Fish is an important part of a healthy balanced diet. It is a great source of protein, vitamins, minerals and omega-3 fatty acids, which is key to brain development and a healthy heart. With obesity on the rise in Malaysia, more people will begin to opt for fish and seafood as part of their diet.
However, if the level of overfishing in Malaysia continues to be left unchecked, coupled with dwindling global stocks, a fish-shortage crisis may very likely arise in the near future. This could result in the over-pricing of seafood and possibly, the extinction of popular species (e.g. grouper).
With the collapse of fishing, island communities will be the first to experience drastic changes. Livelihoods will be impacted for most fishermen. Moreover, tourism to these islands may be affected as the sea-life that divers and snorkelers pay to see may no longer be there. This is merely the tip of the iceberg. Conservation-wise, the imbalance in marine ecosystems may eventually affect shoreline protection, climate regulation, ocean acidification, and the list goes on.
What is the solution?
One of the most effective approaches to managing coastal and marine resources is to create marine protected areas managed by local communities. In fact, a report by New York-based Wildlife Conservation Society shared that coral reef marine protected areas established by local people for traditional use is far more effective at protecting fish and wildlife than those set up by governments for conservation purposes alone.3

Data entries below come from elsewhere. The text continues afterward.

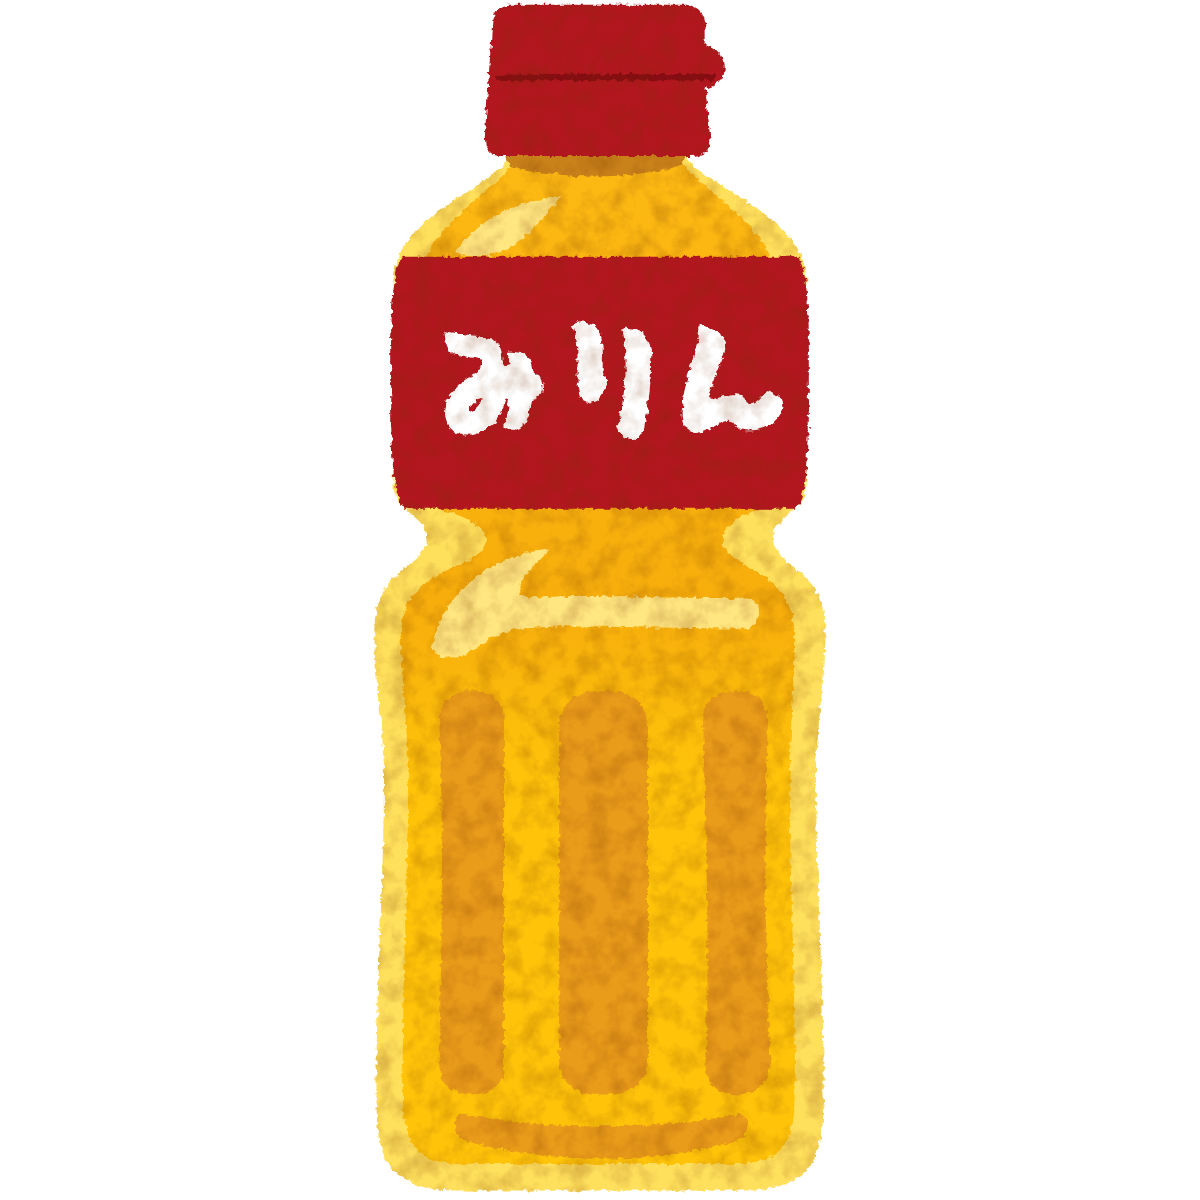
<!DOCTYPE html>
<html lang="ja">
<head>
<meta charset="utf-8">
<meta name="viewport" content="width=1200">
<title>みりん</title>
<link rel="stylesheet" href="https://fonts.googleapis.com/css2?family=Potta+One&amp;display=swap">
<style>
  :root {
    --paper: #ffffff;
    --red: #b2171f;
    --red-dark: #860d13;
    --plastic: #ffe05c;
    --mirin: #fdb913;
    --mirin-light: #ffc40a;
    --mirin-deep: #f7ae0c;
    --groove: #e99b1a;
    --neck-shade: #c9821a;
    --shine: #ffe680;
    --lettering: #ffffff;
  }
  html, body { margin: 0; padding: 0; overflow: hidden; background: var(--paper); }
  .canvas { display: block; width: 1200px; height: 1200px; }
  .plastic { fill: var(--plastic); }
  .liquid { fill: url(#mirin-fill); }
  .groove { fill: var(--groove); }
  .shine { fill: var(--shine); }
  .neck-shade { fill: var(--neck-shade); }
  .label, .cap { fill: var(--red); }
  .cap-seam { fill: none; stroke: var(--red-dark); stroke-width: 2.6; stroke-linecap: round; }
  .label-text {
    font-family: "Potta One", "Yusei Magic", cursive;
    font-size: 56px;
    text-anchor: middle;
    fill: var(--lettering);
    stroke: var(--lettering);
    stroke-width: 1;
    stroke-linejoin: round;
  }
</style>
</head>
<body>
<svg class="canvas" viewBox="0 0 500 500" role="img" aria-label="みりんのボトル">
  <defs>
    <linearGradient id="mirin-fill" x1="0" y1="0" x2="0" y2="1">
      <stop offset="0" stop-color="var(--mirin)"/>
      <stop offset=".45" stop-color="var(--mirin-deep)"/>
      <stop offset=".62" stop-color="var(--mirin-light)"/>
      <stop offset="1" stop-color="var(--mirin-light)"/>
    </linearGradient>
    <filter id="felt" filterUnits="userSpaceOnUse" x="140" y="-5" width="220" height="510" color-interpolation-filters="sRGB">
      <feTurbulence type="fractalNoise" baseFrequency=".45" numOctaves="2" seed="4" result="fuzz"/>
      <feDisplacementMap in="SourceGraphic" in2="fuzz" scale="2.6" xChannelSelector="R" yChannelSelector="G" result="soft"/>
      <feTurbulence type="fractalNoise" baseFrequency=".11" numOctaves="4" seed="9" result="mottle"/>
      <feColorMatrix in="mottle" type="matrix" values="0 0 0 0 .45  0 0 0 0 .18  0 0 0 0 0  .5 0 0 0 -.2" result="tint"/>
      <feComposite in="tint" in2="soft" operator="in" result="grain"/>
      <feMerge>
        <feMergeNode in="soft"/>
        <feMergeNode in="grain"/>
      </feMerge>
    </filter>
  </defs>

  <g id="bottle" filter="url(#felt)">
    <g id="body">
      <path class="plastic" d="M213 64 C207 76 184 83 172 98 C167 103 165 108 164 116 V204 C166 213 177 216 178 223 C178 231 170 235 164 241 C158 247 156 254 156 264 C156 284 160 302 160 325 C160 370 156 420 157 466 C158 487 167 495 187 496 H313 C333 495 342 487 343 466 C344 420 340 370 340 325 C340 302 344 284 344 264 C344 254 342 247 336 241 C330 235 322 231 322 223 C323 216 334 213 336 204 V116 C335 108 333 103 328 98 C316 83 292 76 285 64 Z"/>
      <path class="liquid" d="M216 64 C210 78 186 88 177 108 V211 C188 213 202 217 203 225 C201 235 183 236 174 246 C168 252 167 258 167 268 C168 288 170 305 170 326 C170 372 167 420 168 462 C169 478 175 484 190 485 H308 C324 484 330 478 331 462 C332 420 329 372 329 326 C329 305 331 288 331 268 C331 258 330 252 325 246 C316 236 302 234 301 225 C302 217 312 213 321 211 V108 C314 89 292 80 281 64 Z"/>
    </g>

    <g id="grooves">
      <path class="groove" d="M196 288 C205 288 210 292 210 300 V444 C210 452 205 456 197 456 C188 456 183 451 183 443 C184 395 185 350 183 301 C183 292 188 288 196 288 Z"/>
      <rect class="groove" x="233" y="288" width="37" height="168" rx="14"/>
      <path class="groove" d="M307 288 C298 288 293 292 293 300 C294 350 296 395 294 444 C294 452 299 456 307 456 C316 456 321 451 321 443 C319 395 318 350 320 301 C320 292 315 288 307 288 Z"/>
      <path class="groove" d="M192 464 C225 471 276 471 309 464 C314 468 312 474 305 476 C270 485 231 485 196 476 C189 474 187 468 192 464 Z"/>
    </g>

    <g id="highlights">
      <path class="shine" d="M234 82 C216 83 197 93 190 105 C195 108 203 107 211 104 C219 100 226 91 234 82 Z"/>
      <path class="shine" d="M229 229 C205 231 184 247 180 270 C184 277 193 275 201 268 C210 261 224 261 245 261 L311 262 C318 260 318 250 311 249 C280 250 250 247 222 249 C211 249 219 238 229 229 Z"/>
    </g>

    <g id="label">
      <path class="label" d="M168 107 H332 C335 108 337 122 337 142 V174 C337 196 335 210 331 212 H169 C165 210 163 196 163 174 V142 C163 122 165 109 168 107 Z"/>
      <text class="label-text" x="203 256 303" y="179">みりん</text>
    </g>

    <g id="cap-and-neck">
      <path class="neck-shade" d="M210 62 H286 L284 69 C264 75 232 75 212 69 Z"/>
      <path class="cap" d="M213 2 H285 C291 2 294 6 294 12 V19 C299 20 302 24 302 28 C302 33 299 36 294 37 L296 58 C296 63 293 65 288 65 H209 C204 65 202 62 202 57 L205 11 C205 5 208 2 213 2 Z"/>
      <path class="cap-seam" d="M208 32.500 C235 31.500 265 32.500 297 32"/>
    </g>
  </g>
</svg>
</body>
</html>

The report found that fish actually grew larger in small traditionally managed reserves rather than in larger national parks. They must also be co-managed by several partner organisations. Effective partnerships are therefore important between the management authority and local communities.
Reef Check Malaysia (RCM) launched two major programmes on the islands of Mantanani, Sabah and Tioman, Pahang in 2013 and 2014 respectively. The main objective is to enable both islands to become resilient and sustainable.
Mantanani Island is fast becoming a popular tourist destination with its beautiful islands and clear blue seas. With this rising popularity comes increased development beyond the capacity of the island’s existing infrastructure. For example, the number of resorts doubled within the span of only two years. RCM is working to establish Mantanani as a locally managed marine protected area by engaging with the relevant government agencies, local community, and even resort operators. At this stage, the primary focus is to educate each stakeholder on the importance of coral reefs and marine resources as some still practice destructive fishing methods, believing that the ocean is limitless.
Tioman Island, on the other hand, was designated as a marine park by the Department of Marine Parks Malaysia in 1994. It was a relatively quiet island until the last few years, with no new resorts constructed between 2000 and 2012. Since then five new resorts have been built. In March 2014, RCM established a permanent presence on the island to engage with and encourage the local community to become more involved in managing the island. Positive habits such as recycling and waste management are being introduced. Alternative livelihood training (e.g. as nature guides) is also part of the programme to help ensure a healthy marine ecosystem.
How do we move forward?
Sustainable islands are imperative to ensuring healthy marine ecosystems, which in turn, leads to a consistent supply of fish and other marine products. It also ensures sustainable livelihoods among marginalized communities, thereby having a positive impact on a nation’s social and economic standing. More importantly, it protects what we already have, leading to billions in savings that would otherwise be spent to restore or recreate lost biodiversity.
If we truly care for our future, we can begin by turning environmentally-friendly practices into daily habits: Reduce waste, recycle, become ethical divers or snorkelers, consume sustainable seafood, and so on.
Most importantly, let us learn to love the ocean again and be the guardian it needs us to be! World Oceans Day falls on June 8th. What can you personally do to make a difference?
Source: BandWidth Magazine